So why is it that when it comes to seeing myself as a trainer, I focus on my own body? Why do I find inspiration in others’ accomplishments, attitudes, and dedication rather than their bodies and not find the same in myself? I do not have an answer to that question. I hope to find it, though, and that explains why I decided to hit ‘publish’ on this post.
This semester’s project dragged me right out of my comfort zone and made me face my fear of the fact that I do not fit the typical image of a personal trainer. It, however, made me realize that I have far more to offer others than I think. Yes, physical appearance is most likely going to be the first thing a client notices, but there are two sides to everything. At times, I forget that I have lost 70 pounds, that I ran a half marathon, or that I am a fantastic source of information. (Toot, toot!) I forget that I’ve come back from a very dark place. I’m the “been there, done that” (and still doing that) trainer. I am not here to help people try and reach unrealistic goals. I am here to help people who need to understand that it can be done, but that it takes time and no one is perfect. I do not expect to be perfect, and I do not expect to never feel negatively again. I do expect, however, to work on acknowledging what I have to offer.
I realized all of this when I was asked to reflect on what I felt I learned from this project and what I felt needed improvement. I realized that there will be a number of times when I question whether I am cut out for this or not, and there will be a number of times when I question whether I “look the part”. I am learning, slowly but surely, that there will never be a perfect coach, but there will always be perfect-for-someone coaches. So my plan is simple:

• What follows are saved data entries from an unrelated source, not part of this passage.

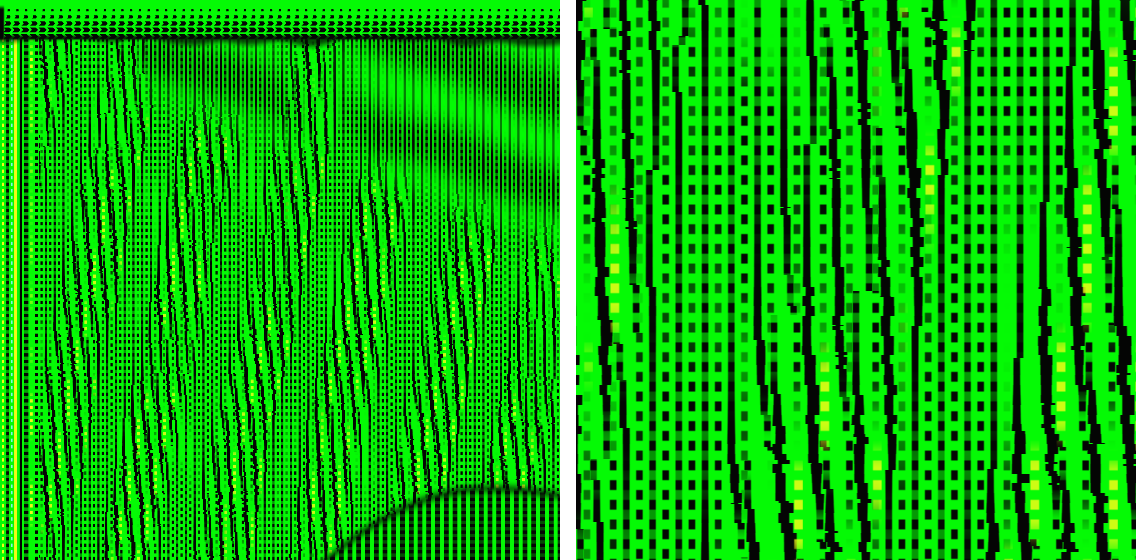
Left, the full canvas; right, a detail of the centre.
Write a WebGL 2 fragment shader that draws this pattern.

```glsl
#version 300 es
precision highp float;
// Green phosphor moire: beaded stripes with leaning streaks, a dotted header, a left rail and a low hill.

uniform vec2 u_resolution;
out vec4 fragColor;

const float SPAN = 768.0;     // design units across
const float COLUMN = 12.0;    // stripe pitch: 64 columns
const float BEAD = 9.0;       // vertical bead pitch
const float STEP = 1.5;       // sideways step of leaning lines
const float GROUP = 127.0;    // pitch of streak groups
const float STREAK = 36.0;    // pitch of streaks in a group
const float SLANT = 0.2;      // streak shift per unit down
const float LEAN = 11.0;      // line travel along a streak
const float LINE_HALF = 1.5;  // half width of lines
const float HEADER = 54.0;    // header height
const float RAIL = 54.0;      // rail width
const float EDGE = 0.5;       // edge softness
const float TAU = 6.2831853;
const vec3 GREEN = vec3(0.02, 0.98, 0.02);
const vec3 BLACK = vec3(0.015, 0.02, 0.015);
const vec3 YELLOW = vec3(0.94, 0.99, 0.09);
const vec3 CYAN = vec3(0.5, 0.97, 0.9);

float hash(vec2 p) {
  vec3 q = fract(vec3(p.xyx) * 0.1031);
  q += dot(q, q.yzx + 33.33);
  return fract((q.x + q.y) * q.z);
}

float corner(vec2 cell, vec2 offset) {
  float a = TAU * hash(cell);
  return dot(vec2(cos(a), sin(a)), offset);
}

// Gradient noise
float noise(vec2 p) {
  vec2 i = floor(p), f = p - i, w = f * f * (3.0 - 2.0 * f), e = vec2(1, 0);
  return mix(mix(corner(i, f), corner(i + e, f - e), w.x),
    mix(corner(i + e.yx, f - e.yx), corner(i + 1.0, f - 1.0), w.x), w.y);
}

// Signed distance to the nearest multiple of the pitch
float repeat(float v, float pitch) { return mod(v + 0.5 * pitch, pitch) - 0.5 * pitch; }

// Soft band around zero
float band(float d, float halfWidth) {
  float soft = max(EDGE, 0.35 * SPAN / u_resolution.x);
  return 1.0 - smoothstep(-soft, soft, abs(d) - halfWidth);
}

float beads(float y) { return band(repeat(y - 0.75, BEAD), 2.25); }

// Smooth fan at the upper right, crossed by a streaked corridor
float calmMask(vec2 p) {
  float fan = smoothstep(-30.0, 60.0, 0.36 * (p.x - 215.0) + 150.0 - p.y);
  float corridor = (p.x - 417.0 - 0.15 * p.y) / 50.0;
  return fan * smoothstep(150.0, 230.0, p.x) * (1.0 - exp(-corridor * corridor));
}

// Phase along the streak, streak strength, group wave
vec3 streakState(vec2 p) {
  float diagonal = p.x + SLANT * p.y + 10.0 * noise(p / 170.0);
  float wave = cos(TAU * (diagonal / GROUP - 0.6));
  float patchy = mix(0.35, 1.0, smoothstep(-0.45, 0.0, noise(p / vec2(90, 150) + 7.3)));
  float strength = smoothstep(-0.65, 0.35, wave) * (1.0 - calmMask(p)) * patchy;
  return vec3(fract(diagonal / STREAK), strength, wave);
}

// Line leaning right, beaded where its streak ends
float leaningLine(vec2 p, float center) {
  vec3 s = streakState(vec2(center, p.y));
  float swell = s.y * smoothstep(0.1, 0.4, s.x) * (1.0 - smoothstep(0.65, 0.95, s.x));
  float jag = hash(vec2(center, floor(p.y / 4.5))) - 0.5;
  float drift = s.y * LEAN * (s.x - 0.5) + 3.0 * jag * swell;
  float snapped = floor(drift / STEP + 0.5) * STEP;
  float ends = s.y * smoothstep(0.32, 0.46, abs(s.x - 0.5));
  float broken = max(ends, 0.6 * smoothstep(0.4, 0.95, -s.z) * (1.0 - calmMask(p)));
  float width = LINE_HALF + swell * (1.05 + 0.9 * jag);
  return band(p.x - center + 3.0 - snapped, width) * mix(1.0, beads(p.y), broken);
}

vec3 stripeField(vec2 p) {
  float center = (floor(p.x / COLUMN) + 0.5) * COLUMN;
  float u = p.x - center, calm = calmMask(p), dots = beads(p.y);
  vec3 s = streakState(vec2(center, p.y));
  float solid = 0.0;
  for (float k = -1.0; k <= 1.0; k++) solid = max(solid, leaningLine(p, center + k * COLUMN));

  // Beaded companion line, cleared beside swollen lines
  float companion = band(u - 3.0, LINE_HALF);
  float fade = smoothstep(-0.4, 0.0, noise(vec2(center / 40.0, p.y / 110.0) + 21.0));
  fade *= 1.0 - s.y * smoothstep(0.1, 0.35, s.x);
  float ink = max(solid, companion * fade * beads(p.y + 4.5 * step(0.6, hash(vec2(center, 3)))));

  // Light and dark sweeps inside the fan
  float sweep = 0.5 + 0.5 * sin(TAU * (p.y - 0.34 * p.x + 20.0 * noise(p / 130.0)) / 135.0 + 1.4);
  float calmInk = max(solid * mix(0.5, 1.0, sweep), companion * mix(0.45, 1.0, dots) * sweep);
  ink = mix(ink, min(calmInk + 0.14 * sweep * sweep, 1.0), calm);

  // Yellow sparks beside swollen lines
  float lit = smoothstep(0.34, 0.44, s.x) * (1.0 - smoothstep(0.6, 0.72, s.x));
  float spark = smoothstep(0.6, 0.95, s.y) * lit * dots * smoothstep(60.0, 240.0, p.y);
  return mix(mix(GREEN, BLACK, ink), YELLOW, 0.85 * spark * band(u - 3.75, 2.0));
}

// Left rail: beaded dark lines and a bright yellow bar
vec3 rail(vec2 p) {
  float dots = beads(p.y), x = p.x;
  float ink = max(band(x - 10.5, 1.9) * mix(0.4, 1.0, dots), band(x - 28.5, 1.5));
  ink = max(ink, band(x - 36.0, 3.0) * mix(0.35, 1.0, dots));
  ink = max(ink, band(x - 50.0, 2.2) * dots);
  float worn = smoothstep(-0.15, 0.25, noise(vec2(5.0, p.y / 60.0)));
  float glow = dots * max(band(x - 4.0, 1.5), worn * band(x - 43.0, 1.8));
  vec3 color = mix(mix(GREEN, BLACK, ink), YELLOW, max(glow, band(x - 21.5, 2.0)));
  return mix(color, CYAN, band(x - 16.0, 1.2) * dots);
}

// Header: arrow-shaped dots that thicken downward
float headerInk(vec2 p) {
  float depth = smoothstep(6.0, 44.0, p.y), row = repeat(p.y - 14.0, BEAD);
  float dots = band(repeat(p.x + depth * abs(row), COLUMN), mix(1.2, 4.2, depth));
  dots *= band(row, mix(1.2, 3.4, depth)) * smoothstep(9.0, 12.0, p.y);
  float corner = (1.0 - smoothstep(4.0, 7.0, p.x)) * smoothstep(6.0, 14.0, p.y);
  return max(max(dots, corner), 0.85 * smoothstep(46.0, 52.0, p.y));
}

void main() {
  vec2 p = gl_FragCoord.xy / u_resolution * SPAN;
  p.y = SPAN - p.y;   // y grows downward
  vec3 color = p.x < RAIL ? rail(p) : stripeField(p);

  // Hill of green bars with a shaded rim
  float reach = p.x - 670.0;
  float above = 670.0 + (reach < 0.0 ? 0.002 : 0.001) * reach * reach - p.y;
  float gaps = band(repeat(p.x, COLUMN), 3.3) * mix(0.72, 1.0, beads(p.y));
  color = mix(color, mix(GREEN, BLACK, gaps), 1.0 - smoothstep(-3.0, 3.0, above));
  color = mix(color, BLACK, 0.55 * exp(-above * above / 50.0));

  // Header with a wavering shadow beneath it
  float shadow = HEADER + 1.0 + 14.0 * noise(vec2(p.x / 60.0, 2.4));
  color = mix(color, BLACK, 0.7 * (1.0 - smoothstep(shadow - 4.0, shadow + 9.0, p.y)));
  vec3 header = mix(GREEN, BLACK, headerInk(p));
  fragColor = vec4(mix(header, color, smoothstep(HEADER - 2.0, HEADER + 2.0, p.y)), 1.0);
}
```
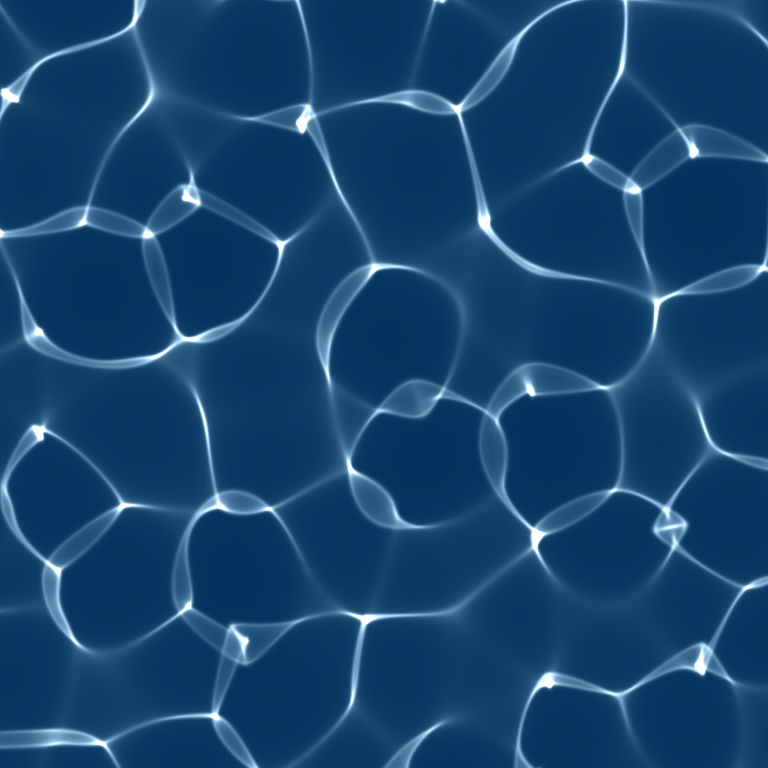
A Shadertoy shader for this texture:

```glsl
// Water caustics: a bright net of folded light on a deep blue pool floor.
#define WAVES 10
#define LOW_FREQUENCY 29.0
#define HIGH_FREQUENCY 52.0
#define FOCUS 1.15
#define RAYS_PER_UNIT 92.0
#define REACH 7
#define RAY_WIDTH 0.62
#define BLUR 0.0015
#define GAIN 0.085
#define DEEP_BLUE vec3(0.0, 0.19, 0.35)
#define LIGHT_TINT vec3(1.0, 0.97, 0.93)

// Wave vector in xy, phase in z
vec3 waves[WAVES];

float hash(float n) {
    return fract(sin(n * 127.1 + 3.7) * 4375.85);
}

void makeWaves() {
    for (int i = 0; i < WAVES; i++) {
        float n = float(i);
        float angle = 3.14159 * (n + 0.8 * hash(n)) / float(WAVES);
        float frequency = mix(LOW_FREQUENCY, HIGH_FREQUENCY, hash(n + 20.0));
        waves[i] = vec3(frequency * vec2(cos(angle), sin(angle)), 6.28318 * hash(n + 40.0));
    }
}

// Where a ray lands after refraction, and how its footprint is stretched
vec2 refractRay(vec2 p, out mat2 stretch) {
    float amplitude = FOCUS * sqrt(2.0 / float(WAVES));
    vec2 landing = p;
    stretch = mat2(1.0);
    for (int i = 0; i < WAVES; i++) {
        vec2 k = waves[i].xy;
        float theta = dot(k, p) + waves[i].z;
        float strength = amplitude / dot(k, k);
        landing += strength * k * sin(theta);
        stretch += strength * cos(theta) * outerProduct(k, k);
    }
    return landing;
}

// Sum of the stretched Gaussian footprints of all rays near a floor point
float lightDensity(vec2 floorPoint) {
    float spacing = 1.0 / RAYS_PER_UNIT;
    float width = RAY_WIDTH * spacing;
    vec2 home = floor(floorPoint * RAYS_PER_UNIT) + 0.5;
    float density = 0.0;
    for (int y = -REACH; y <= REACH; y++) {
        for (int x = -REACH; x <= REACH; x++) {
            mat2 stretch;
            vec2 source = (home + vec2(x, y)) * spacing;
            vec2 offset = floorPoint - refractRay(source, stretch);
            mat2 spread = width * width * stretch * stretch + mat2(BLUR * BLUR);
            float falloff = dot(offset, inverse(spread) * offset);
            density += exp(-0.5 * falloff) * inversesqrt(determinant(spread));
        }
    }
    return density * spacing * spacing / 6.28318;
}

void mainImage(out vec4 fragColor, in vec2 fragCoord) {
    makeWaves();
    vec2 uv = fragCoord / iResolution.y;
    vec3 color = DEEP_BLUE + GAIN * LIGHT_TINT * lightDensity(uv);
    fragColor = vec4(min(color, 1.0), 1.0);
}
```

To know what I bring to the table…and use it.
(So how was that for all over the place?)